Efficiency 0.94 (261st) 0.98 (165th) Arkansas
Floor % 44.6% (280th) 46.6% (147th) Arkansas big

Mizzou's offense is so bad that Arkansas' defense actually has the advantage here. Still, the Hogs have been playing much worse recently, so this matchup is closer than it appears.

Mizzou shooting
Mizzou offense Arkansas defense Advantage
Effective Field Goal % 47.3% (236th) 50.6% (252nd) Push
Two Point % 44.7% (274th) 48.9% (215th) Arkansas
Three Point % 34.7% (146th) 36.1% (260th) Mizzou
Three Point Rate 35.1% (157th) 32.5% (119th) -

See what I mean about Mizzou's best shot being turning this into a shooting game? Mizzou's only advantage in this entire preview is three point shooting. Mizzou isn't great at it, but goodness, Arkansas' three point defense has been non-existent recently. Ole Miss and Alabama combined to hit 24 of 47 (52 percent) from beyond the arc against the Hogs, and neither of those teams are great at three point shooting. Any semblance of three point defense and Arkansas has closed Mizzou's best chance to win.
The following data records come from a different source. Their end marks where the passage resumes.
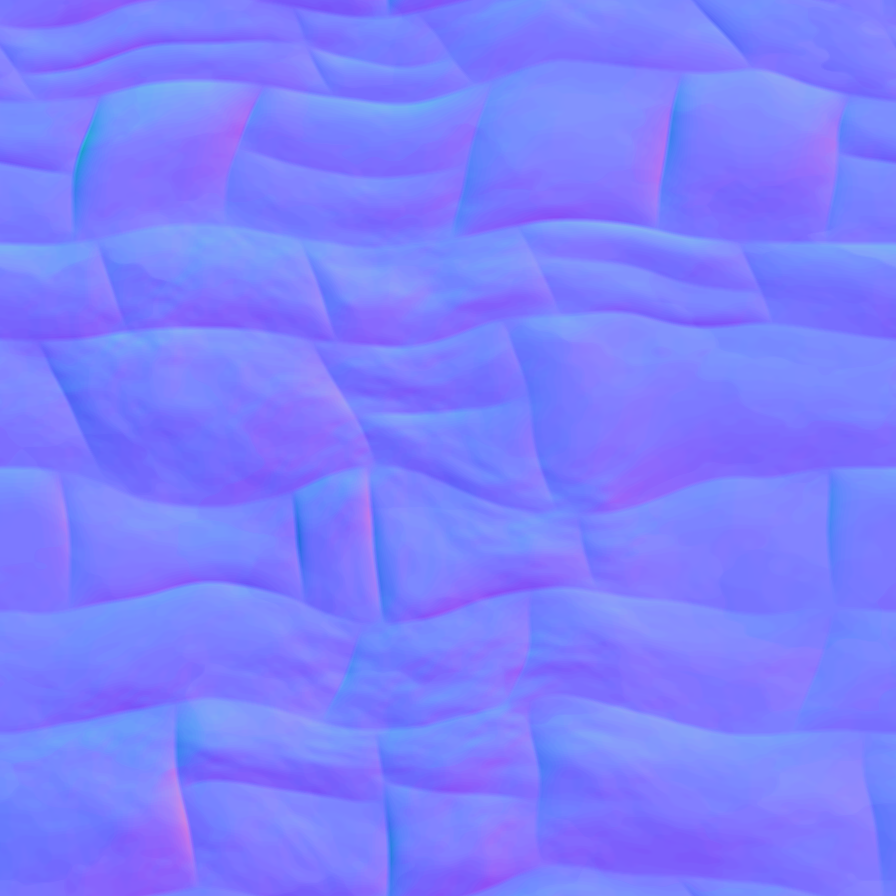
Reproduce this texture map procedurally as a WebGL 1 fragment shader.

```glsl
precision highp float;
// Tangent-space normal map of a rough rubble-stone wall, tiling on both axes.
// Bulging stones are laid in uneven courses of a warped plane; the slope of
// their height, plus chipped cellular facets, is encoded as colour.
uniform vec2 u_resolution;

float hash(vec2 p) {
  return fract(sin(dot(p, vec2(127.1, 311.7))) * 43758.5);
}

vec2 wrapCell(vec2 cell, vec2 count) {
  return floor(mod(cell + 0.5, count));
}

// Value noise that repeats over the unit square, count cells per side.
float noise(vec2 p, vec2 count) {
  p *= count;
  vec2 i = floor(p), f = fract(p);
  f = f * f * (3.0 - 2.0 * f);
  float a = hash(wrapCell(i, count));
  float b = hash(wrapCell(i + vec2(1.0, 0.0), count));
  float c = hash(wrapCell(i + vec2(0.0, 1.0), count));
  float d = hash(wrapCell(i + 1.0, count));
  return mix(mix(a, b, f.x), mix(c, d, f.x), f.y);
}

// Start of interval i in a wrapping row of uneven intervals.
float edge(float i, float count, float seed) {
  return i + 0.55 * hash(vec2(floor(mod(i + 0.5, count)), seed));
}

// Interval holding t: wrapped index, position inside (0 to 1), width.
vec3 span(float t, float count, float seed) {
  float i = floor(t);
  if (t < edge(i, count, seed)) i -= 1.0;
  float a = edge(i, count, seed), b = edge(i + 1.0, count, seed);
  return vec3(floor(mod(i + 0.5, count)), (t - a) / (b - a), b - a);
}

vec2 warp(vec2 p) {
  vec2 broad = vec2(noise(p, vec2(4.0, 5.0)), noise(p + 0.37, vec2(5.0, 6.0))) - 0.5;
  vec2 fine = vec2(noise(p, vec2(17.0, 15.0)), noise(p + 0.61, vec2(13.0, 19.0))) - 0.5;
  return p + 0.07 * broad + 0.013 * fine;
}

// Convex stones that fall to zero height at every joint.
float stones(vec2 p) {
  vec3 course = span(p.y * 7.0, 7.0, 3.0);
  float count = 3.0 + floor(3.0 * hash(vec2(course.x, 11.0)));
  float slant = (course.y - 0.5) * (hash(vec2(course.x, 17.0)) - 0.5) * 0.7;
  float shift = hash(vec2(course.x, 23.0)) * count;
  vec3 block = span(p.x * count + shift + slant, count, course.x + 31.0);
  vec2 id = vec2(block.x, course.x);
  vec2 q = vec2(block.y, course.y);
  float halfHeight = course.z / 14.0;

  // Some blocks are two thin stones, one upon the other.
  if (hash(id + 41.0) > 0.62) {
    float joint = 0.5 + 0.35 * (q.x - 0.5) * (2.0 * hash(id + 47.0) - 1.0);
    float upper = step(joint, q.y);
    float share = mix(joint, 1.0 - joint, upper);
    q.y = (q.y - joint * upper) / share;
    halfHeight *= share;
    id += 53.0 * upper;
  }

  // Off-centre crown, broad across the height and steep at the ends.
  q = 2.0 * q - 1.0;
  vec2 lean = 0.6 * vec2(hash(id + 5.0), hash(id + 9.0)) - 0.3;
  q = abs(q + lean * (1.0 - q * q));
  float bulge = mix(0.036, 0.064, hash(id + 13.0));
  return bulge * halfHeight * (1.0 - pow(q.y, 1.8)) * (1.0 - pow(q.x, 5.0));
}

float height(vec2 p) {
  vec2 w = warp(p);
  float rough = 0.0, amplitude = 0.0045;
  vec2 count = vec2(8.0, 12.0);
  for (int i = 0; i < 4; i++) {
    rough += amplitude * noise(w, count);
    amplitude *= 0.42;
    count *= 2.0;
  }
  float wear = smoothstep(0.25, 0.75, noise(p + 0.13, vec2(3.0, 4.0)));
  return stones(w) + rough * mix(0.35, 1.05, wear);
}

// Random tilt of each chipped cell, blended softly at the borders.
vec2 facets(vec2 p) {
  const vec2 count = vec2(9.0, 15.0);
  vec2 ragged = vec2(noise(p, vec2(45.0, 60.0)), noise(p + 0.29, vec2(38.0, 70.0)));
  p = (warp(p) + 0.022 * ragged) * count;
  vec2 base = floor(p), tilt = vec2(0.0);
  float total = 0.0;
  for (int y = -1; y <= 1; y++) {
    for (int x = -1; x <= 1; x++) {
      vec2 cell = base + vec2(float(x), float(y));
      vec2 id = wrapCell(cell, count);
      vec2 d = cell + vec2(hash(id + 61.0), hash(id + 67.0)) - p;
      float weight = exp(-35.0 * dot(d, d));
      tilt += weight * (vec2(hash(id + 71.0), hash(id + 79.0)) - 0.5);
      total += weight;
    }
  }
  return tilt / max(total, 1e-12);
}

void main() {
  vec2 p = gl_FragCoord.xy / u_resolution;
  vec2 e = vec2(0.003, 0.0);
  vec2 slope = vec2(height(p - e.xy) - height(p + e.xy),
                    height(p - e.yx) - height(p + e.yx)) / (2.0 * e.x);
  slope += vec2(0.045, 0.05) * facets(p);

  // Gather the slopes into soft tonal steps.
  vec2 level = slope / 0.02;
  slope = 0.02 * (floor(level) + smoothstep(0.25, 0.75, fract(level)));

  float facing = sqrt(max(0.0, 1.0 - 4.0 * dot(slope, slope)));
  gl_FragColor = vec4(vec2(0.488, 0.493) + slope, 0.5 + 0.5 * facing, 1.0);
}
```
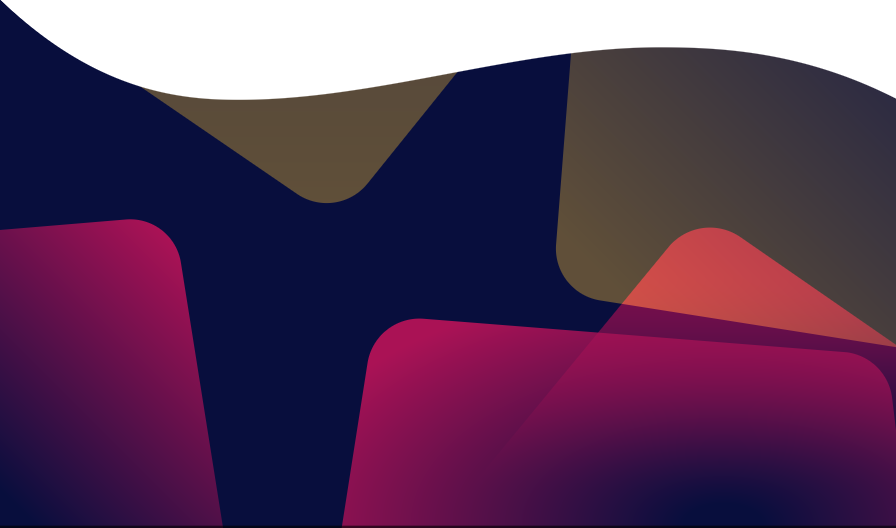
Reproduce this background procedurally as a Shadertoy shader.

```glsl
// Abstract banner: a navy field with rounded translucent panels under a white wave.
// Panels are round-tipped wedges given by a tip centre and two edge directions;
// the wave is built from eased pieces. The canvas is 7.68 units wide.

// Signed distance to a wedge whose tip is an arc of the given radius
float roundedWedge(vec2 p, vec2 centre, vec2 edgeA, vec2 edgeB, float radius) {
    edgeA = normalize(edgeA);
    vec2 axis = normalize(edgeA + normalize(edgeB));
    vec2 side = vec2(axis.y, -axis.x);
    p -= centre;
    vec2 q = vec2(abs(dot(p, side)), dot(p, axis));
    vec2 edge = vec2(abs(dot(edgeA, side)), dot(edgeA, axis));
    float dist = length(q - edge * max(dot(q, edge), 0.0));
    return dist * sign(edge.y * q.x - edge.x * q.y) - radius;
}

// Lower boundary of the white area
float waveHeight(float x) {
    if (x < 2.05) return 3.67 + 0.86 * pow(1.0 - max(x, 0.0) / 2.05, 2.29);
    float crest = mix(3.67, 4.12, smoothstep(2.05, 5.65, x));
    return crest - 0.44 * pow(max(x - 5.65, 0.0) / 2.03, 2.35);
}

float coverage(float dist, float pixel) {
    return clamp(0.5 - dist / pixel, 0.0, 1.0);
}

void mainImage(out vec4 fragColor, in vec2 fragCoord) {
    float pixel = 7.68 / iResolution.x;
    vec2 p = fragCoord * pixel;

    vec3 navy = vec3(0.03, 0.055, 0.24);
    vec3 olive = vec3(0.375, 0.31, 0.222);
    vec3 dusk = vec3(0.165, 0.16, 0.26);
    vec3 crimson = vec3(0.665, 0.07, 0.335);
    vec3 color = navy;

    // Olive panels, the right one fading towards its upper right
    float topPanel = roundedWedge(p, vec2(2.80, 3.235), vec2(-0.825, 0.565), vec2(0.627, 0.778), 0.45);
    color = mix(color, mix(olive, dusk, 0.12 * (p.y - 2.8)), coverage(topPanel, pixel));

    float rightPanel = roundedWedge(p, vec2(5.215, 2.395), vec2(0.078, 0.997), vec2(0.988, -0.156), 0.45);
    float duskFade = clamp(dot(p - vec2(5.15, 2.2), vec2(0.235)), 0.0, 1.0);
    color = mix(color, mix(olive, dusk, duskFade), coverage(rightPanel, pixel));

    // Red peak adds light and dims towards the bottom
    float peak = roundedWedge(p, vec2(6.085, 2.115), vec2(-0.636, -0.772), vec2(0.822, -0.569), 0.46);
    color += vec3(0.45, 0.0, 0.06) * smoothstep(0.3, 2.2, p.y) * coverage(peak, pixel);

    // Left crimson panel, fading diagonally to navy
    float leftPanel = roundedWedge(p, vec2(1.116, 2.206), vec2(-0.997, -0.083), vec2(0.157, -0.988), 0.44);
    float leftFade = clamp(dot(vec2(1.40, 2.53) - p, vec2(0.277)), 0.0, 1.0);
    color = mix(color, mix(crimson, navy, leftFade), coverage(leftPanel, pixel));

    // Lower crimson panel, clear around an elliptical hollow
    float lowerPanel = max(
        roundedWedge(p, vec2(3.595, 1.345), vec2(0.997, -0.079), vec2(-0.155, -0.988), 0.45),
        roundedWedge(p, vec2(7.20, 1.06), vec2(-0.997, 0.079), vec2(0.12, -0.993), 0.45));
    float hollow = length((p - vec2(6.2, 0.03)) / vec2(3.3, 1.75));
    float opacity = clamp((hollow - 0.1) / 1.1, 0.0, 1.0);
    color = mix(color, crimson, opacity * coverage(lowerPanel, pixel));

    // Thin dark base line, then the white wave on top
    color *= mix(1.0, 0.4, coverage(p.y - 0.02, pixel));
    color = mix(color, vec3(1.0), coverage(0.85 * (waveHeight(p.x) - p.y), pixel));

    fragColor = vec4(color, 1.0);
}
```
Mizzou ballhandling
Mizzou offense Arkansas defense Advantage
Assist % 48.3% (275th) 51.3% (122nd) Arkansas big
Turnover % 20.0% (233rd) 21.9% (36th) Arkansas big
Assist : Turnover Ratio 0.80 (273rd) 0.80 (50th) Arkansas big

And here's why Mizzou has to shoot well. The Tigers don't move the ball well and turn it over a bunch. Again, major advantage to Arkansas outside the shooting itself, which is why Arkansas needs to give itself a cushion by taking more shots.

Arkansas Mizzou Advantage
Arkansas offensive 37.1% (15th) 67.6% (288th) Arkansas big
Arkansas defensive 71.9% (127th) 27.6% (218th) Arkansas

Remember when I pointed out that Alabama was a poor defensive rebounding team and that Arkansas should dominate the offensive glass? Well, guess what, Mizzou is worse. The Tigers allow opponents to track down nearly 33 percent of their missed shots. Mizzou doesn't grab offensive rebounds all that well either, so Arkansas can generate extra possessions (= shot opportunities) through the boards.

Arkansas Mizzou Advantage
Arkansas drawing 26.5% (232nd) 30.4% (306th) Arkansas
Arkansas committing 25.3% (76th) 28.1% (128th) Arkansas

Mizzou commits a bunch of fouls, ranked 306th in foul rate. Of course, Tennessee was 346th and was whistled for a season-low 12 fouls against the Hogs last week, so counting on the referees to make any sense in a road game is a bad road to take. Mizzou is 260th in free throws attempted per game (just 18.1) and 288th in free throw attempts allowed per game, at a staggering 24.8. So if the game is called fair, Arkansas should hold a 4-5 point advantage from free throws.

Keys to the Game

  1. Dominate the offensive glass. It worked against Alabama, but now the act has to go on the road. The general strategy here is to take 10-12 more field goals than Mizzou, so any poor shooting by Arkansas can be balanced out by pure volume.
  2. No turnovers. There are no excuses, as Mizzou doesn't press and rarely forces turnovers. Again, a possession ending in a turnover is a possession that a shot doesn't go up. Getting the ball into Portis' hands at least once during all possessions lasting more than 10 seconds would be a good strategy as well.
  3. Play some semblance of a three-point defense. Every single SEC opponent has shot above their season average from beyond the arc against Arkansas. Mizzou's only really good offensive player - Williams III - isn't a jump shooter, but Gill-Caeser, Clark, Shamburger, and Wright all could get hot. Clark has been shooting well of late.